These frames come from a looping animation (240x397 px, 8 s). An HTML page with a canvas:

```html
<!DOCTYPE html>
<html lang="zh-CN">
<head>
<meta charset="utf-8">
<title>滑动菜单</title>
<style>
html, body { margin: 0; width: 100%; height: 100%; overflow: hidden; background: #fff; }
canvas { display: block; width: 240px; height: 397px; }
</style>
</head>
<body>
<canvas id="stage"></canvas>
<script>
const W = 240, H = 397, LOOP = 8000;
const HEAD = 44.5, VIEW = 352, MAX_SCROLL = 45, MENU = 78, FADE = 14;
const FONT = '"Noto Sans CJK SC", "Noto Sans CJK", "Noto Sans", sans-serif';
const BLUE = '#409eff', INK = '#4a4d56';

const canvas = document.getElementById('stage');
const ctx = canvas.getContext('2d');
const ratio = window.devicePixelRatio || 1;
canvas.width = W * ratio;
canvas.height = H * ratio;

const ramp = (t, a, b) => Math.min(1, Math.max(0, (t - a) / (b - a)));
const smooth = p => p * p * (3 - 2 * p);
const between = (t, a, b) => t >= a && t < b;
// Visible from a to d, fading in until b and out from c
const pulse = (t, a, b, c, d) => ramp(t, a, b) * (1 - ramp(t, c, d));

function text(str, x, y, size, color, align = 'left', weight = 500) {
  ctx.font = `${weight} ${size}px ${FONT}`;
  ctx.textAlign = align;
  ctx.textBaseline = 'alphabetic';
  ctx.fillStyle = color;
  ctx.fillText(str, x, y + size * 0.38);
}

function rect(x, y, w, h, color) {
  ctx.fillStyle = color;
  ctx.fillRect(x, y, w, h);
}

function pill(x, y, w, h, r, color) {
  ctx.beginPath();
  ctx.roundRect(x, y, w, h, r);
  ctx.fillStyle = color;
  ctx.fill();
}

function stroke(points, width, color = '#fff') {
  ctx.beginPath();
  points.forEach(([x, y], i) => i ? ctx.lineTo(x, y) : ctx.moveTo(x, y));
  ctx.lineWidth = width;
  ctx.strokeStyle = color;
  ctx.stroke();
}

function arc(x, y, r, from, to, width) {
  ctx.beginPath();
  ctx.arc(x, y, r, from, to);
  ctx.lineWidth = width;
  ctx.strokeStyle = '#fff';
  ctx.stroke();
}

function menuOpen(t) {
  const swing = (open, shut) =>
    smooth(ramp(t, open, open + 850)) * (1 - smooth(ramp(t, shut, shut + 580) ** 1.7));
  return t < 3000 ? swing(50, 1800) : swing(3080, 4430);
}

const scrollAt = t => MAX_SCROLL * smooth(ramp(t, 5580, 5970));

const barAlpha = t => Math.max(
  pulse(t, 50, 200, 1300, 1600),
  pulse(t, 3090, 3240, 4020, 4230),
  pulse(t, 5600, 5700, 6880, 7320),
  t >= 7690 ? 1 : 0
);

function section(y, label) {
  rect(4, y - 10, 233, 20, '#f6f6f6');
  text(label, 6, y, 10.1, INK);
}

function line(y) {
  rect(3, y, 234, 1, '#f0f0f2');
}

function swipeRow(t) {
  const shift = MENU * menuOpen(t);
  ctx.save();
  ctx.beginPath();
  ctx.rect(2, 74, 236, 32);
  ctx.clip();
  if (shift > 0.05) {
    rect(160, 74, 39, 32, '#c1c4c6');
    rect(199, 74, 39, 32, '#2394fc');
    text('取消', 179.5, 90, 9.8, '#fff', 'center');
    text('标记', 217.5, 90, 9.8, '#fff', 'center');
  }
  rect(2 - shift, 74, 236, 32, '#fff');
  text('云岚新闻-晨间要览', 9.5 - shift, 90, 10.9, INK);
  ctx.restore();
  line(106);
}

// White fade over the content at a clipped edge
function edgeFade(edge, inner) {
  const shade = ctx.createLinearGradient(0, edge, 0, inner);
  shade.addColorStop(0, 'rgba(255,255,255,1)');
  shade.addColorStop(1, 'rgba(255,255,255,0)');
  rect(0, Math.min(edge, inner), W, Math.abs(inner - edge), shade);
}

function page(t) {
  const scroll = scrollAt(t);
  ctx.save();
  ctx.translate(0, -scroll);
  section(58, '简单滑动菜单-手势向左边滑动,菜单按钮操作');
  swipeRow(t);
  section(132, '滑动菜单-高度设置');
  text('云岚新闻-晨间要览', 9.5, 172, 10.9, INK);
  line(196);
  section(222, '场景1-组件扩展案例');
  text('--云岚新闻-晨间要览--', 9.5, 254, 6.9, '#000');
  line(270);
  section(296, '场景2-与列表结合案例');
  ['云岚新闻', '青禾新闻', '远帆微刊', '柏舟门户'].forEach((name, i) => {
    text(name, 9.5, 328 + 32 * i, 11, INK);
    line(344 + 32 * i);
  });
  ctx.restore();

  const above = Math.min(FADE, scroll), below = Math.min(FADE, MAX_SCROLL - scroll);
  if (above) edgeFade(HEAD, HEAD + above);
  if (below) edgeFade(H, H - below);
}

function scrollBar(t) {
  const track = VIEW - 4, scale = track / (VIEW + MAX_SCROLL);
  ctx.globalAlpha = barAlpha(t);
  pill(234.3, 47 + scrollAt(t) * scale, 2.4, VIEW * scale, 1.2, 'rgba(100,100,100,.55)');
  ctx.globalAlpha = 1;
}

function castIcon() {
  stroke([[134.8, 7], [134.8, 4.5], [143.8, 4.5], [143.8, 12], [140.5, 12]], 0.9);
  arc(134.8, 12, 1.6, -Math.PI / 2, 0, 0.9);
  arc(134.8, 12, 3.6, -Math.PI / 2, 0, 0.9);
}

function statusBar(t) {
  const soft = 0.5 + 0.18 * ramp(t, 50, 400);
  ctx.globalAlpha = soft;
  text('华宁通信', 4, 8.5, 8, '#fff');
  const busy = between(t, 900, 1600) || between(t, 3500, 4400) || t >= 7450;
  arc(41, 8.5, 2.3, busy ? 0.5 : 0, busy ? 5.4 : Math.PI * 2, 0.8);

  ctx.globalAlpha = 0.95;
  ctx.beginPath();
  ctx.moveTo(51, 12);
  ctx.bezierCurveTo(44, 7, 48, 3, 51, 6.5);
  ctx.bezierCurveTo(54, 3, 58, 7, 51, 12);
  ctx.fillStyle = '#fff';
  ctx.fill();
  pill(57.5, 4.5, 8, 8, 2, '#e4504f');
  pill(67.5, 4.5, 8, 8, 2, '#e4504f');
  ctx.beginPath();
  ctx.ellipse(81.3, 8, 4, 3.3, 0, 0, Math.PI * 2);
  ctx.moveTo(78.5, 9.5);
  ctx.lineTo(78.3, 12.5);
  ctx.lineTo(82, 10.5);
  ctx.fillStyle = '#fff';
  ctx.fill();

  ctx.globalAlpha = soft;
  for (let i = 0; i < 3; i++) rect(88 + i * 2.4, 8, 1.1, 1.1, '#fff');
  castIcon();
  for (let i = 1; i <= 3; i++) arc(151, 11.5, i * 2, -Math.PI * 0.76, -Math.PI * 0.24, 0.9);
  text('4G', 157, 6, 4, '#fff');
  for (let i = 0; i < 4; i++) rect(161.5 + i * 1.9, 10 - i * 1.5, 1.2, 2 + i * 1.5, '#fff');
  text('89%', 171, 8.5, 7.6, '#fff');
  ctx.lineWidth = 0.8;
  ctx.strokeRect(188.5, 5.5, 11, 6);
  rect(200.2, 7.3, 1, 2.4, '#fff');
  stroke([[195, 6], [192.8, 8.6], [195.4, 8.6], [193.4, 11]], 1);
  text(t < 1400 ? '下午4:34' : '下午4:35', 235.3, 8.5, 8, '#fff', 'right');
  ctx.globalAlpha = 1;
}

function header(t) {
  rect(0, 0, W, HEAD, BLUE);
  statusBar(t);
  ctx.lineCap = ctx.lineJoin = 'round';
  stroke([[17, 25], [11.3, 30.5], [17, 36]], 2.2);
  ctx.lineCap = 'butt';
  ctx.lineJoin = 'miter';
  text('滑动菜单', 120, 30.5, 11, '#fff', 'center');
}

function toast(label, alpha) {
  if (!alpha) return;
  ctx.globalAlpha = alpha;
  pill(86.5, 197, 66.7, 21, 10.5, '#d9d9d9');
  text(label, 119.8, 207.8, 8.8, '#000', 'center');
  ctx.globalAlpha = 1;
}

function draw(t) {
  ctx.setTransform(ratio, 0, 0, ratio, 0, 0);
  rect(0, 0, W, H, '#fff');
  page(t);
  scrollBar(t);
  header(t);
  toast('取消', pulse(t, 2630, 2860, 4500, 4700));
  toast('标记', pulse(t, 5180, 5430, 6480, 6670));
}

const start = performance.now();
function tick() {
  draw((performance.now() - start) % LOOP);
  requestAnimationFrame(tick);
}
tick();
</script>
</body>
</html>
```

[Directions] Lines holding "pulse" are the ones to copy; find all of them in the listing.

[Exercise answer]
const pulse = (t, a, b, c, d) => ramp(t, a, b) * (1 - ramp(t, c, d));
  pulse(t, 50, 200, 1300, 1600),
  pulse(t, 3090, 3240, 4020, 4230),
  pulse(t, 5600, 5700, 6880, 7320),
  toast('取消', pulse(t, 2630, 2860, 4500, 4700));
  toast('标记', pulse(t, 5180, 5430, 6480, 6670));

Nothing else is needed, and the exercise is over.